Yukon solitaire has four foundations, which start off empty.
There are seven tableau columns.
The game is won when the cards are stacked on the foundations, in ascending order from Ace to King.
Multiple cards can be moved from one column to another to form a descending sequence of alternating colors.
A group of cards headed by a King can be placed in an empty column.
YOU WIN!Start a new game of Yukon Solitaire
The goal of Yukon Solitaire is to split all cards into four home stacks, one for each suit.
The cards in the home stacks must be placed in ascending order, from Ace to King.
Multiple cards can be moved from one column to another as long as they form a sequence at the join.
Sequences must be descending of alternating colors.
Only a group of cards headed by a King can be moved to an empty space on the table.
The first inhabitants of the Yukon arrived using the Bering land bridge from Asia around 20,000 years ago.
The woolly mammoth, Yukon horse, scimitar cat and saiga antelope used to roam the Yukon.
Explorers from Russian started trading with the First Nations people in the 18th century.
The discovery of gold in a tributary of the Klondike River near Dawson City in 1896 started the Klondike Gold Rush.
33,897 people live there according to the 2011 census, almost the same as back in 1900. The capital and largest city is Whitehorse (population 27,000).
The word Yukon comes from the native Athapaskan word "Yu-kun-ah" meaning great river. The river is 3600 kilometres long and you can canoe 2,050 miles from Whitehorse to the Bering Strait.
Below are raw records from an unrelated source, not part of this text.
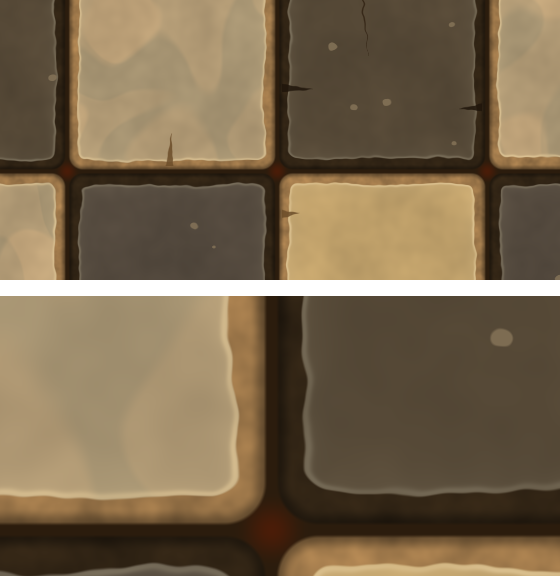
Top, the full canvas; bottom, a detail of the centre.
Reproduce this texture procedurally as a WebGL 1 fragment shader.

```glsl
precision highp float;
// Worn checkerboard of bevelled stone tiles, pale and dark, with chips, specks and cracks.
uniform vec2 u_resolution;

const float PITCH = 0.75;               // tile size, in canvas heights
const vec2 ORIGIN = vec2(0.24, 0.388);  // one grout crossing
const vec3 GROUT = vec3(0.17, 0.11, 0.05);
const vec3 RUST = vec3(0.29, 0.11, 0.03);
const vec3 PEBBLE = vec3(0.53, 0.46, 0.35);

float hash(vec2 p) {
  return fract(sin(dot(p, vec2(127.1, 311.7))) * 4375.85);
}

vec2 gradient(vec2 p) {
  float angle = 6.2832 * hash(p);
  return vec2(cos(angle), sin(angle));
}

// Gradient noise, roughly -0.7 to 0.7
float noise(vec2 p) {
  vec2 i = floor(p), f = fract(p);
  vec2 u = f * f * f * (f * (f * 6.0 - 15.0) + 10.0);
  vec2 e = vec2(1.0, 0.0);
  float low = mix(dot(gradient(i), f), dot(gradient(i + e), f - e), u.x);
  float high = mix(dot(gradient(i + e.yx), f - e.yx), dot(gradient(i + 1.0), f - 1.0), u.x);
  return mix(low, high, u.y);
}

float fbm(vec2 p) {
  return noise(p) + 0.5 * noise(p * 2.1 + 7.3) + 0.25 * noise(p * 4.3 + 3.1);
}

float roundBox(vec2 p, float halfSize, float radius) {
  vec2 d = abs(p) - halfSize + radius;
  return length(max(d, 0.0)) + min(max(d.x, d.y), 0.0) - radius;
}

float cover(float d, float soft) {
  return 1.0 - smoothstep(-soft, soft, d);
}

// Tapered notches cut inward from some of the four sides
float chips(vec2 q, vec2 cell, float soft) {
  float mask = 0.0;
  for (int i = 0; i < 4; i++) {
    vec2 seed = cell * 3.7 + float(i) * 11.3;
    float len = mix(0.07, 0.19, hash(seed + 1.0));
    float along = (q.x + 0.475) / len;
    float bend = 0.02 * (hash(seed + 4.0) - 0.5) * along;
    float across = abs(q.y - 0.7 * (hash(seed + 2.0) - 0.5) - bend + 0.006 * noise(q * 30.0));
    float notch = cover(across - 0.018 * (1.0 - along), soft) * step(0.0, along) * step(along, 1.0);
    mask = max(mask, notch * step(hash(seed + 3.0), 0.4));
    q = vec2(-q.y, q.x);
  }
  return mask;
}

// Scattered pale pebbles set into a tile
float specks(vec2 q, vec2 cell, float soft) {
  float mask = 0.0;
  for (int i = 0; i < 5; i++) {
    vec2 seed = cell * 5.1 + float(i) * 7.9;
    vec2 center = 0.88 * (vec2(hash(seed), hash(seed + 2.3)) - 0.5);
    float radius = mix(0.008, 0.024, hash(seed + 5.7));
    vec2 d = (q - center) * vec2(1.0, 1.2);
    mask = max(mask, cover(length(d) - radius + 0.008 * noise(q * 35.0), soft));
  }
  return mask;
}

// Thin wandering crack running down from the upper edge
float crack(vec2 q, float soft) {
  float path = -0.085 - 0.1 * (q.y - 0.2) + 0.02 * noise(vec2(q.y * 22.0, 4.5));
  float width = 0.0035 * smoothstep(0.05, 0.25, q.y);
  return cover(abs(q.x - path) - width, soft) * step(0.05, q.y);
}

// Face colour: marbled or plain, pale or dark
vec3 faceColor(vec2 p, float pale, float variant, float lower) {
  float cloud = fbm(p * 3.0);
  vec2 warp = p + 0.25 * vec2(noise(p * 2.2), noise(p * 2.2 + 9.0));
  float veil = 0.55 * smoothstep(-0.02, 0.05, noise(warp * vec2(2.6, 1.5) + 3.0))
             + 0.45 * smoothstep(0.05, 0.12, noise(warp * 2.4 + 15.0));
  vec3 marble = mix(vec3(0.64, 0.57, 0.44), vec3(0.74, 0.63, 0.47), veil);
  vec3 light = mix(marble, vec3(0.74, 0.62, 0.41), variant);
  vec3 dark = mix(vec3(0.33, 0.28, 0.21), vec3(0.325, 0.285, 0.24), lower);
  return mix(dark, light, pale) * (1.0 + 0.1 * cloud + 0.03 * noise(p * 17.0));
}

void main() {
  vec2 p = (gl_FragCoord.xy / u_resolution.y - ORIGIN) / PITCH;
  vec2 cell = floor(p), q = fract(p) - 0.5;
  float soft = max(0.0025, 0.8 / (PITCH * u_resolution.y));
  float pale = 1.0 - mod(cell.x + cell.y, 2.0);
  float variant = step(abs(mod(cell.x, 4.0) - 1.0), 0.5);
  float lower = mod(cell.y, 2.0);

  // Straight outer edge and worn inner face edge
  float outer = roundBox(q, 0.49, 0.065);
  vec2 shift = 0.014 * (vec2(hash(cell + 0.3), hash(cell + 8.6)) - 0.5);
  float wear = 0.018 * noise(p * 6.0 + cell * 4.0) + 0.009 * noise(p * 19.0 + cell * 9.0);
  float inner = roundBox(q - shift, 0.443, 0.035) + wear;

  // Grout, rusty at the crossings
  vec3 color = mix(GROUT, RUST, cover(length(0.5 - abs(q)) - 0.03, 0.03));

  // Bevel, darkening towards the grout
  vec3 bevel = mix(vec3(0.19, 0.14, 0.08), vec3(0.62, 0.47, 0.29), pale);
  bevel *= 1.0 + 0.22 * fbm(p * 13.0);
  bevel *= mix(0.65, 1.0, smoothstep(0.0, 0.025, -outer));
  color = mix(color, bevel, cover(outer, soft * 1.5));

  // Face with a soft glow and a bright worn rim
  vec3 face = faceColor(p, pale, variant, lower);
  vec3 rim = mix(vec3(0.50, 0.46, 0.38), vec3(0.88, 0.78, 0.59), pale);
  float glow = 0.22 * exp(min(inner, 0.0) * 28.0);
  float line = 0.6 * exp(-pow((inner + 0.005) / 0.006, 2.0));
  face = mix(face, rim, min(glow + line * (0.8 + 0.5 * noise(p * 8.0)), 1.0));
  color = mix(color, face, cover(inner, soft));

  // Damage
  color = mix(color, PEBBLE, 0.8 * specks(q, cell, soft) * (1.0 - pale));
  float notch = chips(q, cell, soft);
  color = mix(color, mix(vec3(0.12, 0.08, 0.04), vec3(0.42, 0.30, 0.16), pale), 0.85 * notch);
  color = mix(color, GROUT, 0.75 * crack(q, soft) * variant * (1.0 - pale));
  gl_FragColor = vec4(color, 1.0);
}
```
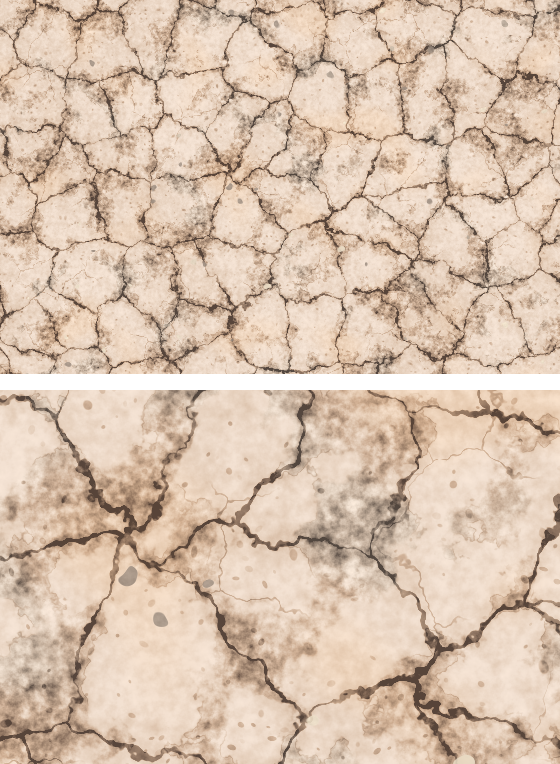
Top, the full canvas; bottom, a detail of the centre.
A Shadertoy shader for this texture:

```glsl
const float PLATES_PER_HEIGHT = 6.6;

vec2 hash2(vec2 p) {
    vec3 q = fract(p.xyx * vec3(0.1031, 0.1030, 0.0973));
    q += dot(q, q.yzx + 33.33);
    return fract((q.xx + q.yz) * q.zy);
}

float gradientDot(vec2 cell, vec2 offset, vec2 f) {
    return dot(hash2(cell + offset) * 2.0 - 1.0, f - offset);
}

float gradientNoise(vec2 p) {
    vec2 i = floor(p), f = fract(p);
    vec2 u = f * f * f * (f * (f * 6.0 - 15.0) + 10.0);
    float low = mix(gradientDot(i, vec2(0, 0), f), gradientDot(i, vec2(1, 0), f), u.x);
    float high = mix(gradientDot(i, vec2(0, 1), f), gradientDot(i, vec2(1, 1), f), u.x);
    return mix(low, high, u.y);
}

float fbm(vec2 p, int octaves) {
    float sum = 0.0, amplitude = 0.55;
    for (int i = 0; i < octaves; i++) {
        sum += amplitude * gradientNoise(p);
        p = mat2(1.6, 1.2, -1.2, 1.6) * p + 7.3;
        amplitude *= 0.58;
    }
    return sum;
}

vec2 warp(vec2 p, float scale, float amount, int octaves) {
    return p + amount * vec2(fbm(p * scale, octaves), fbm(p * scale + 41.7, octaves));
}

// Distance to the nearest border between Voronoi plates
float plateEdge(vec2 p, float jitter) {
    vec2 i = floor(p), f = fract(p);
    vec2 nearestCell = vec2(0), nearest = vec2(0);
    float best = 9.0;
    for (int y = -1; y <= 1; y++)
    for (int x = -1; x <= 1; x++) {
        vec2 cell = vec2(x, y);
        vec2 r = cell + 0.5 + jitter * (hash2(i + cell) - 0.5) - f;
        if (dot(r, r) < best) {
            best = dot(r, r);
            nearest = r;
            nearestCell = cell;
        }
    }
    float edge = 9.0;
    for (int y = -2; y <= 2; y++)
    for (int x = -2; x <= 2; x++) {
        vec2 cell = nearestCell + vec2(x, y);
        vec2 r = cell + 0.5 + jitter * (hash2(i + cell) - 0.5) - f;
        vec2 span = r - nearest;
        if (dot(span, span) > 1e-5)
            edge = min(edge, dot(0.5 * (nearest + r), normalize(span)));
    }
    return edge;
}

float lineMask(float dist, float halfWidth, float blur) {
    return 1.0 - smoothstep(halfWidth - 0.5 * blur, halfWidth + blur, dist);
}

// Scattered round grains: x is coverage, y is a random tone
vec2 grains(vec2 p, float scale, float density, float blur) {
    p *= scale;
    vec2 cell = floor(p);
    vec2 place = hash2(cell), kind = hash2(cell + 91.0);
    float radius = mix(0.1, 0.27, kind.y * kind.y);
    float dist = length((fract(p) - 0.3 - 0.4 * place) * vec2(1.0, 0.8 + 0.5 * place.x));
    return vec2(lineMask(dist, radius, blur * scale) * step(kind.x, density), place.y);
}

vec3 earth(float darkness) {
    vec3 tones[6] = vec3[6](
        vec3(0.95, 0.88, 0.82), vec3(0.89, 0.80, 0.72), vec3(0.81, 0.69, 0.59),
        vec3(0.68, 0.57, 0.48), vec3(0.54, 0.44, 0.37), vec3(0.34, 0.27, 0.23));
    float level = clamp(darkness, 0.0, 4.999);
    int i = int(level);
    return mix(tones[i], tones[i + 1], fract(level)) + 0.04 * clamp(-darkness, 0.0, 1.0);
}

void mainImage(out vec4 fragColor, in vec2 fragCoord) {
    vec2 centred = (fragCoord - 0.5 * iResolution.xy) / iResolution.y;
    float pixel = PLATES_PER_HEIGHT / iResolution.y;
    vec2 p = centred * PLATES_PER_HEIGHT + 23.0;

    // Main cracks and partial hairlines
    vec2 bent = warp(p, 2.0, 0.32, 5);
    float edge = plateEdge(bent, 0.9);
    float widthNoise = gradientNoise(p * 1.9 + 5.0) + 0.6 * gradientNoise(p * 7.0);
    float crack = lineMask(edge, max(0.005, 0.011 + 0.016 * widthNoise), 0.9 * pixel);
    crack *= clamp(0.85 + 0.7 * widthNoise, 0.35, 1.1);
    float hairline = lineMask(plateEdge(bent * 1.25 + 8.4, 0.95), 0.006, pixel);
    hairline *= smoothstep(0.0, 0.15, gradientNoise(p * 1.1 + 17.0));

    // Flaked, dusty crust gathered near the borders, in two sharp layers
    float region = gradientNoise(p * 0.5 + 12.0);
    float halo = exp(-9.0 * edge);
    float crust = fbm(p * 1.6 + 3.0, 6) + 0.25 * halo + 0.12 * region - 0.09;
    float dust = smoothstep(-0.02, 0.08, crust);
    float scab = smoothstep(0.10, 0.19, crust);
    float rim = lineMask(abs(crust - 0.03), 0.007, 0.015);
    rim *= smoothstep(-0.05, 0.15, gradientNoise(p * 2.7 + 31.0));
    float grit = fbm(p * 13.0, 4);
    float mottle = fbm(p * 4.5 + 60.0, 3);

    float darkness = 0.15 + 1.6 * grit + 1.3 * mottle + 0.7 * region;
    darkness += dust * (0.9 + 2.6 * grit + 1.8 * mottle);
    darkness += scab * (0.9 + 1.6 * grit);
    darkness += 0.75 * halo + 1.1 * rim + 0.35 * dot(centred, centred);
    darkness += 2.9 * crack + 1.7 * hairline;

    // Dark specks, then loose pebbles
    vec2 speck = grains(warp(p, 3.0, 0.2, 1), 12.0, 0.16, pixel);
    darkness += speck.x * (0.4 + 1.6 * speck.y);
    vec3 color = earth(darkness);

    float tint = gradientNoise(p * 1.1 + 77.0);
    color *= mix(vec3(1.0), vec3(1.01, 0.985, 0.95), smoothstep(0.0, 0.4, tint));
    float grey = dot(color, vec3(0.35, 0.45, 0.2));
    vec3 ash = grey * vec3(1.06, 1.0, 0.93);
    color = mix(color, ash, 0.5 * dust * smoothstep(0.0, 0.3, -tint));

    vec2 pebble = grains(warp(p, 5.0, 0.12, 2), 4.5, 0.05, pixel);
    vec3 stone = mix(vec3(0.60, 0.54, 0.49), vec3(0.94, 0.89, 0.80), smoothstep(0.3, 0.7, pebble.y));
    color = mix(color, stone + 0.2 * grit, 0.8 * pebble.x);

    fragColor = vec4(clamp(color, 0.0, 1.0), 1.0);
}
```
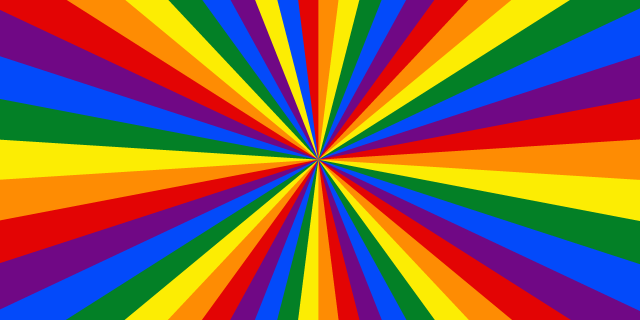
Reproduce this background procedurally as a WebGL 2 fragment shader.

```glsl
#version 300 es
precision highp float;
// Sunburst of fifty equal wedges in six rainbow colours, meeting near the centre.
// The angle around the hub picks a wedge, and the wedge number picks its colour.
// A grid of samples inside each pixel smooths the edges and blends the hub.

uniform vec2 u_resolution;
out vec4 fragColor;

const float TAU = 6.2831853;
const vec2 HUB = vec2(0.4974, 0.501);   // meeting point, as a share of the canvas
const int WEDGES = 50;
const int SEAM = 14;                    // wedge where the colour cycle restarts
const int SEAM_WIDTH = 2;               // wedges that skip colours at the seam
const int GRID = 5;                     // samples per pixel along each axis

const vec3 ORANGE = vec3(0.995, 0.55, 0.01);
const vec3 RED    = vec3(0.89, 0.015, 0.015);
const vec3 PURPLE = vec3(0.44, 0.03, 0.52);
const vec3 BLUE   = vec3(0.01, 0.29, 0.98);
const vec3 GREEN  = vec3(0.01, 0.50, 0.15);
const vec3 YELLOW = vec3(0.99, 0.93, 0.01);
const vec3 PALETTE[6] = vec3[6](ORANGE, RED, PURPLE, BLUE, GREEN, YELLOW);

// Wedge number counterclockwise; wedge 0 is centred on the rightward axis.
int wedgeAt(vec2 p) {
    float turn = fract(atan(p.y, p.x) / TAU + 0.5 / float(WEDGES));
    return min(int(turn * float(WEDGES)), WEDGES - 1);
}

// The cycle runs up to the seam, steps by two across it, then starts again.
vec3 wedgeColor(int wedge) {
    int afterSeam = wedge - SEAM;
    int shade = wedge;
    if (afterSeam >= SEAM_WIDTH) shade = afterSeam;
    else if (afterSeam >= 0) shade = 3 + 2 * afterSeam;
    return PALETTE[shade % 6];
}

void main() {
    vec3 sum = vec3(0.0);
    for (int y = 0; y < GRID; y++) {
        for (int x = 0; x < GRID; x++) {
            vec2 offset = (vec2(x, y) + 0.5) / float(GRID) - 0.5;
            vec2 p = (gl_FragCoord.xy + offset) / u_resolution - HUB;
            p.x *= u_resolution.x / u_resolution.y;
            sum += wedgeColor(wedgeAt(p));
        }
    }
    fragColor = vec4(sum / float(GRID * GRID), 1.0);
}
```
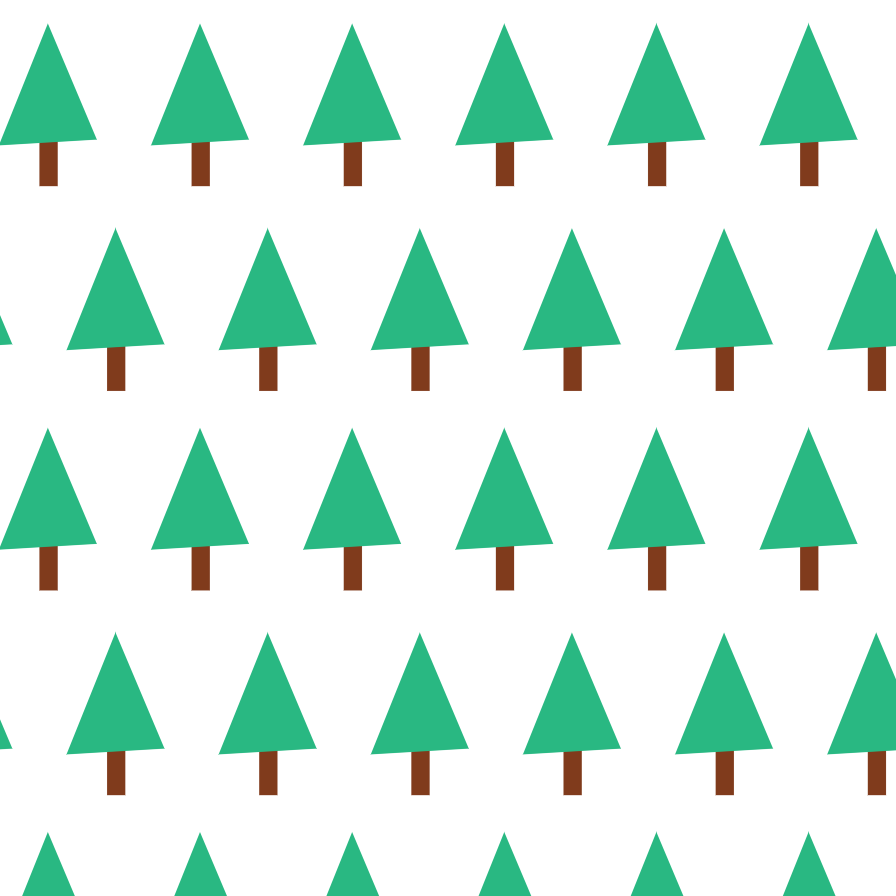
This pattern is drawn by a WebGL 2 fragment shader. Its source:

```glsl
#version 300 es
precision highp float;
// Staggered rows of flat fir trees on white. The plane folds into one column
// cell holding a pair of rows; each tree is a triangle with a slightly tilted
// base over a rectangular trunk, both drawn from distance functions.

// Lengths are fractions of the canvas height, with y measured downward.
#define COLUMN_STEP 0.1698
#define PAIR_STEP 0.4512
#define FIRST_APEX vec2(0.0534, 0.0262)
#define ROW_SHIFT vec2(0.0755, 0.2285)
#define BASE_RIGHT vec2(0.0547, 0.1296)
#define BASE_LEFT vec2(-0.0547, 0.1361)
#define TRUNK_CENTER vec2(0.0008, 0.1530)
#define TRUNK_HALF vec2(0.0102, 0.0286)
#define EDGE_PIXELS 1.3

uniform vec2 u_resolution;
out vec4 fragColor;

const vec3 PAPER = vec3(1.0);
const vec3 LEAF = vec3(0.16, 0.72, 0.51);
const vec3 BARK = vec3(0.50, 0.23, 0.11);

// Signed distance to the line a-b, positive on its outer side.
float edgeDistance(vec2 p, vec2 a, vec2 b) {
    vec2 along = normalize(b - a);
    return dot(p - a, vec2(along.y, -along.x));
}

float crownDistance(vec2 p) {
    vec2 apex = vec2(0.0);
    float sides = max(edgeDistance(p, apex, BASE_RIGHT),
                      edgeDistance(p, BASE_LEFT, apex));
    return max(sides, edgeDistance(p, BASE_RIGHT, BASE_LEFT));
}

float boxDistance(vec2 p, vec2 halfSize) {
    vec2 d = abs(p) - halfSize;
    return max(d.x, d.y);
}

// Fold the plane so that the nearest tree has its apex at the origin.
vec2 treeSpace(vec2 p) {
    float margin = 0.01; // keeps soft apex edges inside the cell
    p -= FIRST_APEX;
    p.y = mod(p.y + margin, PAIR_STEP) - margin;
    p -= ROW_SHIFT * step(ROW_SHIFT.y - margin, p.y);
    p.x = mod(p.x + 0.5 * COLUMN_STEP, COLUMN_STEP) - 0.5 * COLUMN_STEP;
    return p;
}

float coverage(float distanceToShape) {
    float halfEdge = 0.5 * EDGE_PIXELS / u_resolution.y;
    return 1.0 - smoothstep(-halfEdge, halfEdge, distanceToShape);
}

void main() {
    vec2 p = gl_FragCoord.xy / u_resolution.y;
    p.y = 1.0 - p.y;
    vec2 tree = treeSpace(p);

    // The trunk lies behind the crown.
    vec3 color = mix(PAPER, BARK, coverage(boxDistance(tree - TRUNK_CENTER, TRUNK_HALF)));
    color = mix(color, LEAF, coverage(crownDistance(tree)));
    fragColor = vec4(color, 1.0);
}
```
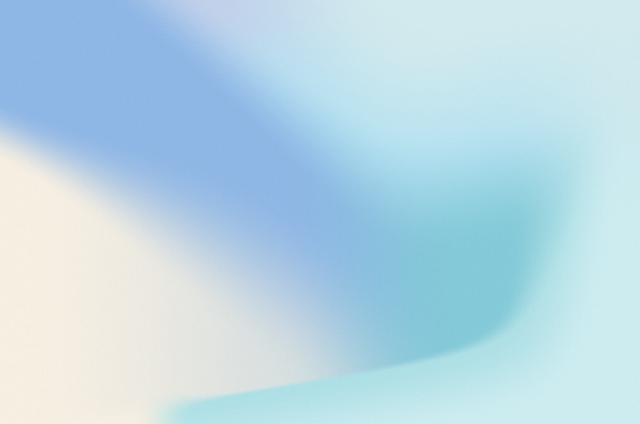
This background is drawn by a Shadertoy shader. Its source:

```glsl
// Soft abstract backdrop: a blue band folding into teal between cream and pale sky.
// Lengths are in canvas heights, origin at the lower left.

const vec3 CREAM    = vec3(0.965, 0.935, 0.885);
const vec3 MIST     = vec3(0.825, 0.865, 0.875);
const vec3 BLUE     = vec3(0.560, 0.717, 0.898);
const vec3 TEAL     = vec3(0.515, 0.790, 0.845);
const vec3 SKY_NEAR = vec3(0.700, 0.880, 0.945);
const vec3 SKY_FAR  = vec3(0.825, 0.918, 0.930);
const vec3 LAVENDER = vec3(0.765, 0.805, 0.915);
const vec3 AQUA     = vec3(0.680, 0.875, 0.900);
const vec3 ICE      = vec3(0.800, 0.925, 0.940);

const float FOLD_ROUNDING = 0.0055;
const float CREST_BLEND = 0.012;
const float GRAIN_CELLS = 340.0;
const float GRAIN_AMOUNT = 0.010;

float hash(vec2 p) {
    return fract(sin(dot(p, vec2(127.1, 311.7))) * 43758.5453);
}

// Fold between a shallow floor and a steep right wall; positive inside.
float foldDistance(vec2 p) {
    float floorDist = p.y - 0.039 - 0.15 * (p.x - 0.392);
    float wallDist = 1.295 + 0.15 * (p.y - 0.45) - p.x;
    float gap = floorDist - wallDist;
    return 0.5 * (floorDist + wallDist - sqrt(gap * gap + 4.0 * FOLD_ROUNDING));
}

// Upper limit of the band: falls diagonally, then levels out to the right.
float crestHeight(float x) {
    float slope = 1.01 - 0.88 * (x - 0.353);
    float shelf = 0.53 + 0.25 * (x - 1.05);
    float gap = slope - shelf;
    return 0.5 * (slope + shelf + sqrt(gap * gap + CREST_BLEND));
}

vec3 skyColor(vec2 p, float aboveCrest) {
    vec3 sky = mix(SKY_NEAR, SKY_FAR, smoothstep(-0.02, 0.42, aboveCrest));
    sky = mix(sky, SKY_FAR, 0.8 * smoothstep(1.15, 1.48, p.x));
    vec2 offset = (p - vec2(0.46, 1.02)) / vec2(0.26, 0.20);
    return mix(sky, LAVENDER, 0.9 * exp(-dot(offset, offset)));
}

vec3 bandColor(vec2 p) {
    // Cream rises into blue, more gradually toward the right
    float lowerEdge = 0.69 - 0.47 * p.x - 0.12 * p.x * p.x;
    float softness = mix(0.075, 0.21, smoothstep(0.0, 0.7, p.x));
    vec3 ground = mix(CREAM, MIST, smoothstep(0.05, 0.85, p.x));
    vec3 color = mix(ground, BLUE, smoothstep(-softness, softness, p.y - lowerEdge));
    return mix(color, TEAL, smoothstep(0.66, 1.10, p.x));
}

void mainImage(out vec4 fragColor, in vec2 fragCoord) {
    vec2 p = fragCoord / iResolution.y;
    p.x *= 1.506 * iResolution.y / iResolution.x;

    // Band below the sky
    float aboveCrest = p.y - crestHeight(p.x);
    float crestSoftness = mix(0.10, 0.15, smoothstep(0.4, 1.0, p.x));
    vec3 sky = skyColor(p, aboveCrest);
    vec3 inner = mix(bandColor(p), sky,
                     smoothstep(-crestSoftness, crestSoftness, aboveCrest));

    // Pale sheet beyond the fold
    float fold = foldDistance(p);
    vec3 outer = mix(AQUA, ICE, smoothstep(0.0, 0.16, -fold));
    outer = mix(CREAM, outer, smoothstep(0.31, 0.46, p.x));
    outer = mix(outer, sky, smoothstep(0.45, 0.80, p.y));

    // Crisp at the floor, diffuse up the wall
    float foldSoftness = mix(0.007, 0.11, smoothstep(0.08, 0.68, p.y));
    foldSoftness += 0.03 * (1.0 - smoothstep(0.35, 0.55, p.x));
    vec3 color = mix(outer, inner, smoothstep(-foldSoftness, foldSoftness, fold));

    // Fine grain
    color += GRAIN_AMOUNT * (hash(floor(p * GRAIN_CELLS)) - 0.5);
    fragColor = vec4(clamp(color, 0.0, 1.0), 1.0);
}
```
The entire territory has 185,000 caribou, 50,000 moose, 25,000 mountain sheep, 10,000 black bears, 7000 grizzlies and 5000 wolves. And not forgetting the 70 trillion mosquitoes and black flies buzzing around.
It's home to Canada’s highest mountain: Mount Logan, at 19,551 feet.
The central part of Yukon receives 6.5 inches (165 mm) of rain per year, less than Arizona.